Check which lines in the records hold "edge" and report how many there are, with no other text.

'''

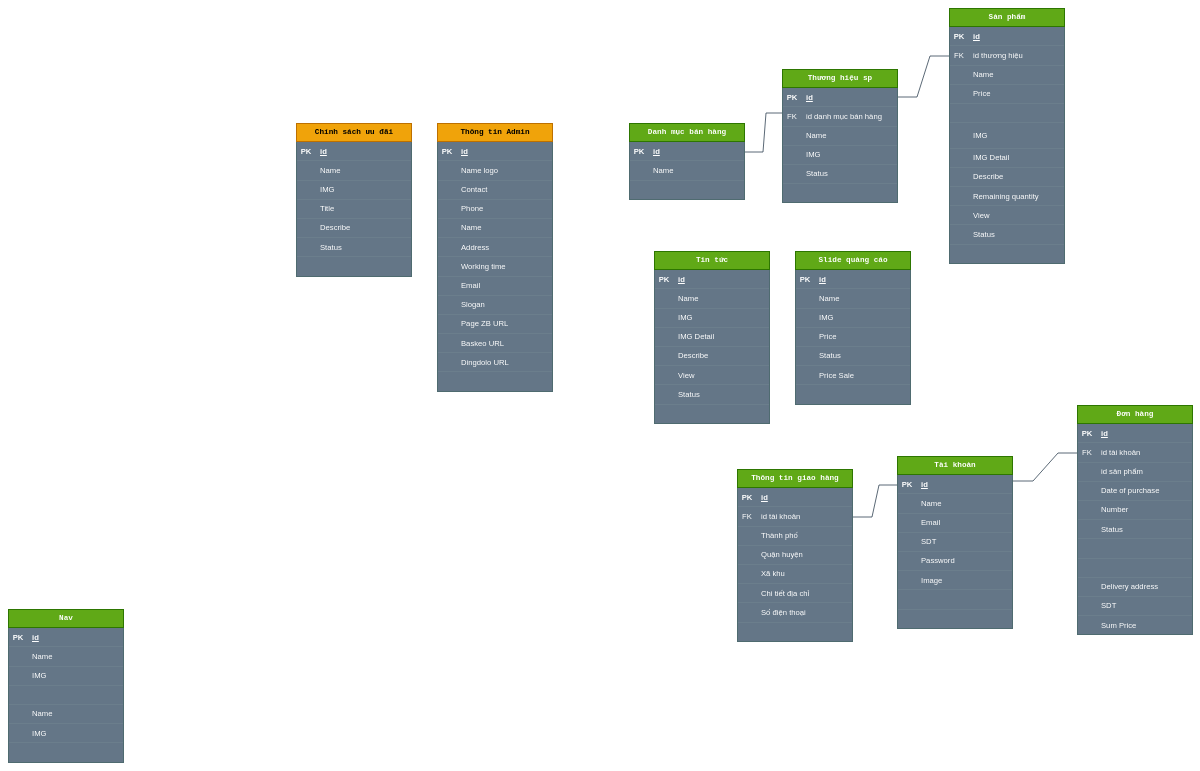
<!DOCTYPE html>
<html lang="vi">
<head>
<meta charset="utf-8">
<title>Sơ đồ dữ liệu bán hàng</title>
<style>
:root {
  --paper: #ffffff;
  --body: #647687;
  --body-line: #6b7e8c;
  --body-edge: #4f6b70;
  --text: #ffffff;
  --green: #60a917;
  --green-edge: #2d7600;
  --orange: #f0a30a;
  --orange-edge: #bd7000;
  --wire: #314354;
  --row: 19.2px;
}
* { box-sizing: border-box; margin: 0; padding: 0; }
html, body { width: 1200px; height: 771px; overflow: hidden; background: var(--paper); }
.diagram {
  position: relative;
  width: 1200px;
  height: 771px;
  overflow: hidden;
  font: 7.68px/1.2 "Liberation Sans", Arial, sans-serif;
  color: var(--text);
}
.wires { position: absolute; inset: 0; fill: none; stroke: var(--wire); stroke-width: 0.8; }
.entity { position: absolute; left: var(--x); top: var(--y); width: 116px; }
.entity h2 {
  display: flex;
  align-items: center;
  justify-content: center;
  height: var(--row);
  background: var(--green);
  border: 1px solid var(--green-edge);
  font: bold 7.68px/1.2 "Liberation Mono", "Courier New", monospace;
  white-space: nowrap;
}
.admin h2 { background: var(--orange); border-color: var(--orange-edge); color: #000000; }
.entity ul {
  list-style: none;
  background: var(--body);
  border: 1px solid var(--body-edge);
  border-top: 0;
}
.entity li {
  display: grid;
  grid-template-columns: 18px 1fr;
  align-items: center;
  height: var(--row);
  border-bottom: 1px solid var(--body-line);
  white-space: nowrap;
}
.entity li:last-child { height: 18.2px; border-bottom: 0; }
.entity li.tall { height: 25.6px; }
.entity i { font-style: normal; text-align: center; }
.entity span { grid-column: 2; padding-left: 5px; }
.entity .key { font-weight: bold; }
.key span { text-decoration: underline; }
</style>
</head>
<body>
<main class="diagram">
  <svg class="wires" width="1200" height="771" viewBox="0 0 1200 771" aria-hidden="true">
    <polyline points="744,152 763,152 766,113 783,113"/>
    <polyline points="897,97 917,97 930,56 949,56"/>
    <polyline points="852,517 872,517 879,485 898,485"/>
    <polyline points="1012,481 1033,481 1058,453 1077,453"/>
  </svg>

  <section class="entity admin" style="--x:296px;--y:123px">
    <h2>Chính sách ưu đãi</h2>
    <ul>
      <li class="key"><i>PK</i><span>id</span></li>
      <li><span>Name</span></li>
      <li><span>IMG</span></li>
      <li><span>Title</span></li>
      <li><span>Describe</span></li>
      <li><span>Status</span></li>
      <li></li>
    </ul>
  </section>

  <section class="entity admin" style="--x:437px;--y:123px">
    <h2>Thông tin Admin</h2>
    <ul>
      <li class="key"><i>PK</i><span>id</span></li>
      <li><span>Name logo</span></li>
      <li><span>Contact</span></li>
      <li><span>Phone</span></li>
      <li><span>Name</span></li>
      <li><span>Address</span></li>
      <li><span>Working time</span></li>
      <li><span>Email</span></li>
      <li><span>Slogan</span></li>
      <li><span>Page ZB URL</span></li>
      <li><span>Baskeo URL</span></li>
      <li><span>Dingdolo URL</span></li>
      <li></li>
    </ul>
  </section>

  <section class="entity" style="--x:629px;--y:123px">
    <h2>Danh mục bán hàng</h2>
    <ul>
      <li class="key"><i>PK</i><span>id</span></li>
      <li><span>Name</span></li>
      <li></li>
    </ul>
  </section>

  <section class="entity" style="--x:782px;--y:69px">
    <h2>Thương hiệu sp</h2>
    <ul>
      <li class="key"><i>PK</i><span>id</span></li>
      <li><i>FK</i><span>id danh mục bán hàng</span></li>
      <li><span>Name</span></li>
      <li><span>IMG</span></li>
      <li><span>Status</span></li>
      <li></li>
    </ul>
  </section>

  <section class="entity" style="--x:949px;--y:8px">
    <h2>Sản phẩm</h2>
    <ul>
      <li class="key"><i>PK</i><span>id</span></li>
      <li><i>FK</i><span>id thương hiệu</span></li>
      <li><span>Name</span></li>
      <li><span>Price</span></li>
      <li></li>
      <li class="tall"><span>IMG</span></li>
      <li><span>IMG Detail</span></li>
      <li><span>Describe</span></li>
      <li><span>Remaining quantity</span></li>
      <li><span>View</span></li>
      <li><span>Status</span></li>
      <li></li>
    </ul>
  </section>

  <section class="entity" style="--x:654px;--y:251px">
    <h2>Tin tức</h2>
    <ul>
      <li class="key"><i>PK</i><span>id</span></li>
      <li><span>Name</span></li>
      <li><span>IMG</span></li>
      <li><span>IMG Detail</span></li>
      <li><span>Describe</span></li>
      <li><span>View</span></li>
      <li><span>Status</span></li>
      <li></li>
    </ul>
  </section>

  <section class="entity" style="--x:795px;--y:251px">
    <h2>Slide quảng cáo</h2>
    <ul>
      <li class="key"><i>PK</i><span>id</span></li>
      <li><span>Name</span></li>
      <li><span>IMG</span></li>
      <li><span>Price</span></li>
      <li><span>Status</span></li>
      <li><span>Price Sale</span></li>
      <li></li>
    </ul>
  </section>

  <section class="entity" style="--x:737px;--y:469px">
    <h2>Thông tin giao hàng</h2>
    <ul>
      <li class="key"><i>PK</i><span>id</span></li>
      <li><i>FK</i><span>id tài khoản</span></li>
      <li><span>Thành phố</span></li>
      <li><span>Quận huyện</span></li>
      <li><span>Xã khu</span></li>
      <li><span>Chi tiết địa chỉ</span></li>
      <li><span>Số điện thoại</span></li>
      <li></li>
    </ul>
  </section>

  <section class="entity" style="--x:897px;--y:456px">
    <h2>Tài khoản</h2>
    <ul>
      <li class="key"><i>PK</i><span>id</span></li>
      <li><span>Name</span></li>
      <li><span>Email</span></li>
      <li><span>SDT</span></li>
      <li><span>Password</span></li>
      <li><span>Image</span></li>
      <li></li>
      <li></li>
    </ul>
  </section>

  <section class="entity" style="--x:1077px;--y:405px">
    <h2>Đơn hàng</h2>
    <ul>
      <li class="key"><i>PK</i><span>id</span></li>
      <li><i>FK</i><span>id tài khoản</span></li>
      <li><span>id sản phẩm</span></li>
      <li><span>Date of purchase</span></li>
      <li><span>Number</span></li>
      <li><span>Status</span></li>
      <li></li>
      <li></li>
      <li><span>Delivery address</span></li>
      <li><span>SDT</span></li>
      <li><span>Sum Price</span></li>
    </ul>
  </section>

  <section class="entity" style="--x:8px;--y:609px">
    <h2>Nav</h2>
    <ul>
      <li class="key"><i>PK</i><span>id</span></li>
      <li><span>Name</span></li>
      <li><span>IMG</span></li>
      <li></li>
      <li><span>Name</span></li>
      <li><span>IMG</span></li>
      <li></li>
    </ul>
  </section>
</main>
</body>
</html>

'''

● **Answer to this task**
6